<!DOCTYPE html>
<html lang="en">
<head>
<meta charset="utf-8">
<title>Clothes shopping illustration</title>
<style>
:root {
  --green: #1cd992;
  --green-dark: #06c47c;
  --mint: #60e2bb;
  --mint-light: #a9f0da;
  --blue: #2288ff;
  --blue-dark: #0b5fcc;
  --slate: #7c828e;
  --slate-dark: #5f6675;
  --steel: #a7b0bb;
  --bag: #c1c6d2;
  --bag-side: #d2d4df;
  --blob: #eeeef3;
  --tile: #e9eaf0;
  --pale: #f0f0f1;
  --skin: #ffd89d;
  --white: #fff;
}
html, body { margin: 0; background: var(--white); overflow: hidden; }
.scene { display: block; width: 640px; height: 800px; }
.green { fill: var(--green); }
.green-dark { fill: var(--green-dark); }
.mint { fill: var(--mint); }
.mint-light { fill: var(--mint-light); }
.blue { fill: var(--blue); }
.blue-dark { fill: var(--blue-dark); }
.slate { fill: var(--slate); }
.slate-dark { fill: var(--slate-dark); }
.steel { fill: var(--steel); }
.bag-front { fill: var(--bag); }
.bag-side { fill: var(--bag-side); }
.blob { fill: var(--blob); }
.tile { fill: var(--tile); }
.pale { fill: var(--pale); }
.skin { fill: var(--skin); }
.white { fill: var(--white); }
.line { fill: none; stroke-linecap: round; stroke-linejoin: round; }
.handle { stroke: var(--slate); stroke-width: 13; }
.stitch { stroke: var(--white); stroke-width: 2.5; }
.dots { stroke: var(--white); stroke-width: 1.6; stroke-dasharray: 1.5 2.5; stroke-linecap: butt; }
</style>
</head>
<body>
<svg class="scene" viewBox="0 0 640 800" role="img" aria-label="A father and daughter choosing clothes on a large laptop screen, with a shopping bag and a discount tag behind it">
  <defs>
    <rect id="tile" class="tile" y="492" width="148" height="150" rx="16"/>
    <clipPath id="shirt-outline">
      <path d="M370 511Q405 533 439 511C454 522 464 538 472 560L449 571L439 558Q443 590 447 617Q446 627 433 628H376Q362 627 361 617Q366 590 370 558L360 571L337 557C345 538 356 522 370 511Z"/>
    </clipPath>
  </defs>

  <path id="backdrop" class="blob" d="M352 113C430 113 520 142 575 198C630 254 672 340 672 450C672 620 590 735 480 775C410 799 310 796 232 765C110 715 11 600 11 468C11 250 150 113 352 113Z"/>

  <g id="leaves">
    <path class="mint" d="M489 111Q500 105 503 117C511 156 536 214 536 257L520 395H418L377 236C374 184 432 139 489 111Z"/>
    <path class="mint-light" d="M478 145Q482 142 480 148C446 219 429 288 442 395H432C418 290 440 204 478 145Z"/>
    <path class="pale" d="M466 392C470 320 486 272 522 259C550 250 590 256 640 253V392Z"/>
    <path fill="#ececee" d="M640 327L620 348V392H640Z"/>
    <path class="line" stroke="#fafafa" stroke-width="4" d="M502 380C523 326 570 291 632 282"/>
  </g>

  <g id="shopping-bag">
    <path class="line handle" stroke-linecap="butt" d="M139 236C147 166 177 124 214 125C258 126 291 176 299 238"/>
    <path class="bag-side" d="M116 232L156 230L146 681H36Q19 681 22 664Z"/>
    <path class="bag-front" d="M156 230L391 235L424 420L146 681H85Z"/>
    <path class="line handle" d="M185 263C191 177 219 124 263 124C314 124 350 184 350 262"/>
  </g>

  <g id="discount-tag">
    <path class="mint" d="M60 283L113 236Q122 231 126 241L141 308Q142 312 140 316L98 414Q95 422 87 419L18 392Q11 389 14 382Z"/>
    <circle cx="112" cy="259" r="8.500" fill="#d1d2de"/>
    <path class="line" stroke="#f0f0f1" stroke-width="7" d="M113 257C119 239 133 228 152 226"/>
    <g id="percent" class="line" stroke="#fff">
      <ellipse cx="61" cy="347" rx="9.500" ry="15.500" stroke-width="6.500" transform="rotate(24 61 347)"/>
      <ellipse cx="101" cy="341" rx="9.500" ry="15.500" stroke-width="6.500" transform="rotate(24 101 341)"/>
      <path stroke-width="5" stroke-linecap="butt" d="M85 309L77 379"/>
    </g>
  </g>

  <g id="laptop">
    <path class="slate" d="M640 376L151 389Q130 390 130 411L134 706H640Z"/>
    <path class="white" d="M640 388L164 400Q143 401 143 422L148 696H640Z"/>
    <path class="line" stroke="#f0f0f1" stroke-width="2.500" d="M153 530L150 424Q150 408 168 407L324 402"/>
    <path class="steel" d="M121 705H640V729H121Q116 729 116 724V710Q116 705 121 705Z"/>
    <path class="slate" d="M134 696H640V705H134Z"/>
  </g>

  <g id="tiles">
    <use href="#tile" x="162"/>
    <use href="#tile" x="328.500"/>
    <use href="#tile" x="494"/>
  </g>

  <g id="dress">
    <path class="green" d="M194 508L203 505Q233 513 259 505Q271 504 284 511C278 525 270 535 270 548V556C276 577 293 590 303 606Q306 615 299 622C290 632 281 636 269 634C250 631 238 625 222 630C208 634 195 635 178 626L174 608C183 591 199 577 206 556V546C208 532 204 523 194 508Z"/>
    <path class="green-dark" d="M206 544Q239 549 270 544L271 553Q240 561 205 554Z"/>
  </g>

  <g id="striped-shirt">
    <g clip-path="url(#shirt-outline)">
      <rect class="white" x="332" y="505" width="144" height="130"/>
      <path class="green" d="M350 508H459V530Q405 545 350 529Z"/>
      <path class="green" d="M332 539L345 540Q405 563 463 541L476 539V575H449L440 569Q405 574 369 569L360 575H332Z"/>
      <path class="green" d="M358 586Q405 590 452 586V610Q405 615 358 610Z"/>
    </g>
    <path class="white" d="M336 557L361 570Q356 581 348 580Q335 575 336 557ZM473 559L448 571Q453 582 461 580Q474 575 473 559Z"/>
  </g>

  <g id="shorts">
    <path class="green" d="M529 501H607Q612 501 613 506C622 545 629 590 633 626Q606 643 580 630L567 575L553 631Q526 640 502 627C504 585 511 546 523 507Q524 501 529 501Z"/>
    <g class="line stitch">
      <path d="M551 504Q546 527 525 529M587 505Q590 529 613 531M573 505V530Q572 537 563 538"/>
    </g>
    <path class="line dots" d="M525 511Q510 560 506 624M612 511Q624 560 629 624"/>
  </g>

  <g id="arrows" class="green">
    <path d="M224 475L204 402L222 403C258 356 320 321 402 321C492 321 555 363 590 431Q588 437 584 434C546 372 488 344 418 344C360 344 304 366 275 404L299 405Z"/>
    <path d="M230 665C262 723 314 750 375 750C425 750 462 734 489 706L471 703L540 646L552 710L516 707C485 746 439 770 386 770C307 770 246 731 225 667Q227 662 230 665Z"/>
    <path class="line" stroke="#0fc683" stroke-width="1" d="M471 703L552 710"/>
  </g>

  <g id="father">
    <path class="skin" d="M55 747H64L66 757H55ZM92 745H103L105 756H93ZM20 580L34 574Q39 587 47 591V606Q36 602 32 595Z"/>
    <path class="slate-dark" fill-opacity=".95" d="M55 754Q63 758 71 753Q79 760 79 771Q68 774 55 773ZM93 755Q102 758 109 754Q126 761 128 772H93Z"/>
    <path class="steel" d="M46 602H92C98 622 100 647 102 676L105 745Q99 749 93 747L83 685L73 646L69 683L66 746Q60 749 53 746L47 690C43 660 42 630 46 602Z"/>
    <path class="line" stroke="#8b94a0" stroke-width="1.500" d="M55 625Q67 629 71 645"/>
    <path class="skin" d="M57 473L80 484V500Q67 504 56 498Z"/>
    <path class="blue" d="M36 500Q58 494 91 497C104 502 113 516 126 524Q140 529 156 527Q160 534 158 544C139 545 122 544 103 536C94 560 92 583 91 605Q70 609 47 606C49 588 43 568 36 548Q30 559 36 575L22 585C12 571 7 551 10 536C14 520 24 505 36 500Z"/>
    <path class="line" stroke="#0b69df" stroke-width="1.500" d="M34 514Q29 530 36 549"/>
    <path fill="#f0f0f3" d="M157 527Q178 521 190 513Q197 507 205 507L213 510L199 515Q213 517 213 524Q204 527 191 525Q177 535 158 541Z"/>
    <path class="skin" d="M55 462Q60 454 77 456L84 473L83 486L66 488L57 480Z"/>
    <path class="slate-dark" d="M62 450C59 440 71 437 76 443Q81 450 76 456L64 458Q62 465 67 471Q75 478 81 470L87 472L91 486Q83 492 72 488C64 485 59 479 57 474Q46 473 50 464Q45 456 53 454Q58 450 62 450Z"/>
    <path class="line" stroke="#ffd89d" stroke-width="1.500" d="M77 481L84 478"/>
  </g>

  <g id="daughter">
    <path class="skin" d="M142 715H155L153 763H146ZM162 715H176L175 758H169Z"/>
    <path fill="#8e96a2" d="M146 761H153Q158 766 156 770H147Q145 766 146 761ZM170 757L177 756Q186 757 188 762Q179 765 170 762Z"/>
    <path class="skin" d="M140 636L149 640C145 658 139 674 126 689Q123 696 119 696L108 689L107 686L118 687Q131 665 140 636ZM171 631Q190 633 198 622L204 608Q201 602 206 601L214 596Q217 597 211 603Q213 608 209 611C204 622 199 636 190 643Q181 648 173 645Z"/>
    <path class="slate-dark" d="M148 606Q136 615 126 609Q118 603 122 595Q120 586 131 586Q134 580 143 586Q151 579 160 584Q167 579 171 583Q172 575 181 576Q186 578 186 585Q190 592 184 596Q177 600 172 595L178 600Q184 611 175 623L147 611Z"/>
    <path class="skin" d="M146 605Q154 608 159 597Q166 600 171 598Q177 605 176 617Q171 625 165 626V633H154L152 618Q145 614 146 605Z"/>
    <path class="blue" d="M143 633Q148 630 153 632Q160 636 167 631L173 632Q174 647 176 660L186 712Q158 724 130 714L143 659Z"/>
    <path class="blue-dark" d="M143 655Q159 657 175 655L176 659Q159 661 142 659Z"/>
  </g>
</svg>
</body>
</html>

+++

> [About this task] Look back at the entries above. Retype the line with "376L151 389Q130 390", the line with "539L345 540Q405 563", and all lines in between.

> [Solution]
    <path class="slate" d="M640 376L151 389Q130 390 130 411L134 706H640Z"/>
    <path class="white" d="M640 388L164 400Q143 401 143 422L148 696H640Z"/>
    <path class="line" stroke="#f0f0f1" stroke-width="2.500" d="M153 530L150 424Q150 408 168 407L324 402"/>
    <path class="steel" d="M121 705H640V729H121Q116 729 116 724V710Q116 705 121 705Z"/>
    <path class="slate" d="M134 696H640V705H134Z"/>
  </g>

  <g id="tiles">
    <use href="#tile" x="162"/>
    <use href="#tile" x="328.500"/>
    <use href="#tile" x="494"/>
  </g>

  <g id="dress">
    <path class="green" d="M194 508L203 505Q233 513 259 505Q271 504 284 511C278 525 270 535 270 548V556C276 577 293 590 303 606Q306 615 299 622C290 632 281 636 269 634C250 631 238 625 222 630C208 634 195 635 178 626L174 608C183 591 199 577 206 556V546C208 532 204 523 194 508Z"/>
    <path class="green-dark" d="M206 544Q239 549 270 544L271 553Q240 561 205 554Z"/>
  </g>

  <g id="striped-shirt">
    <g clip-path="url(#shirt-outline)">
      <rect class="white" x="332" y="505" width="144" height="130"/>
      <path class="green" d="M350 508H459V530Q405 545 350 529Z"/>
      <path class="green" d="M332 539L345 540Q405 563 463 541L476 539V575H449L440 569Q405 574 369 569L360 575H332Z"/>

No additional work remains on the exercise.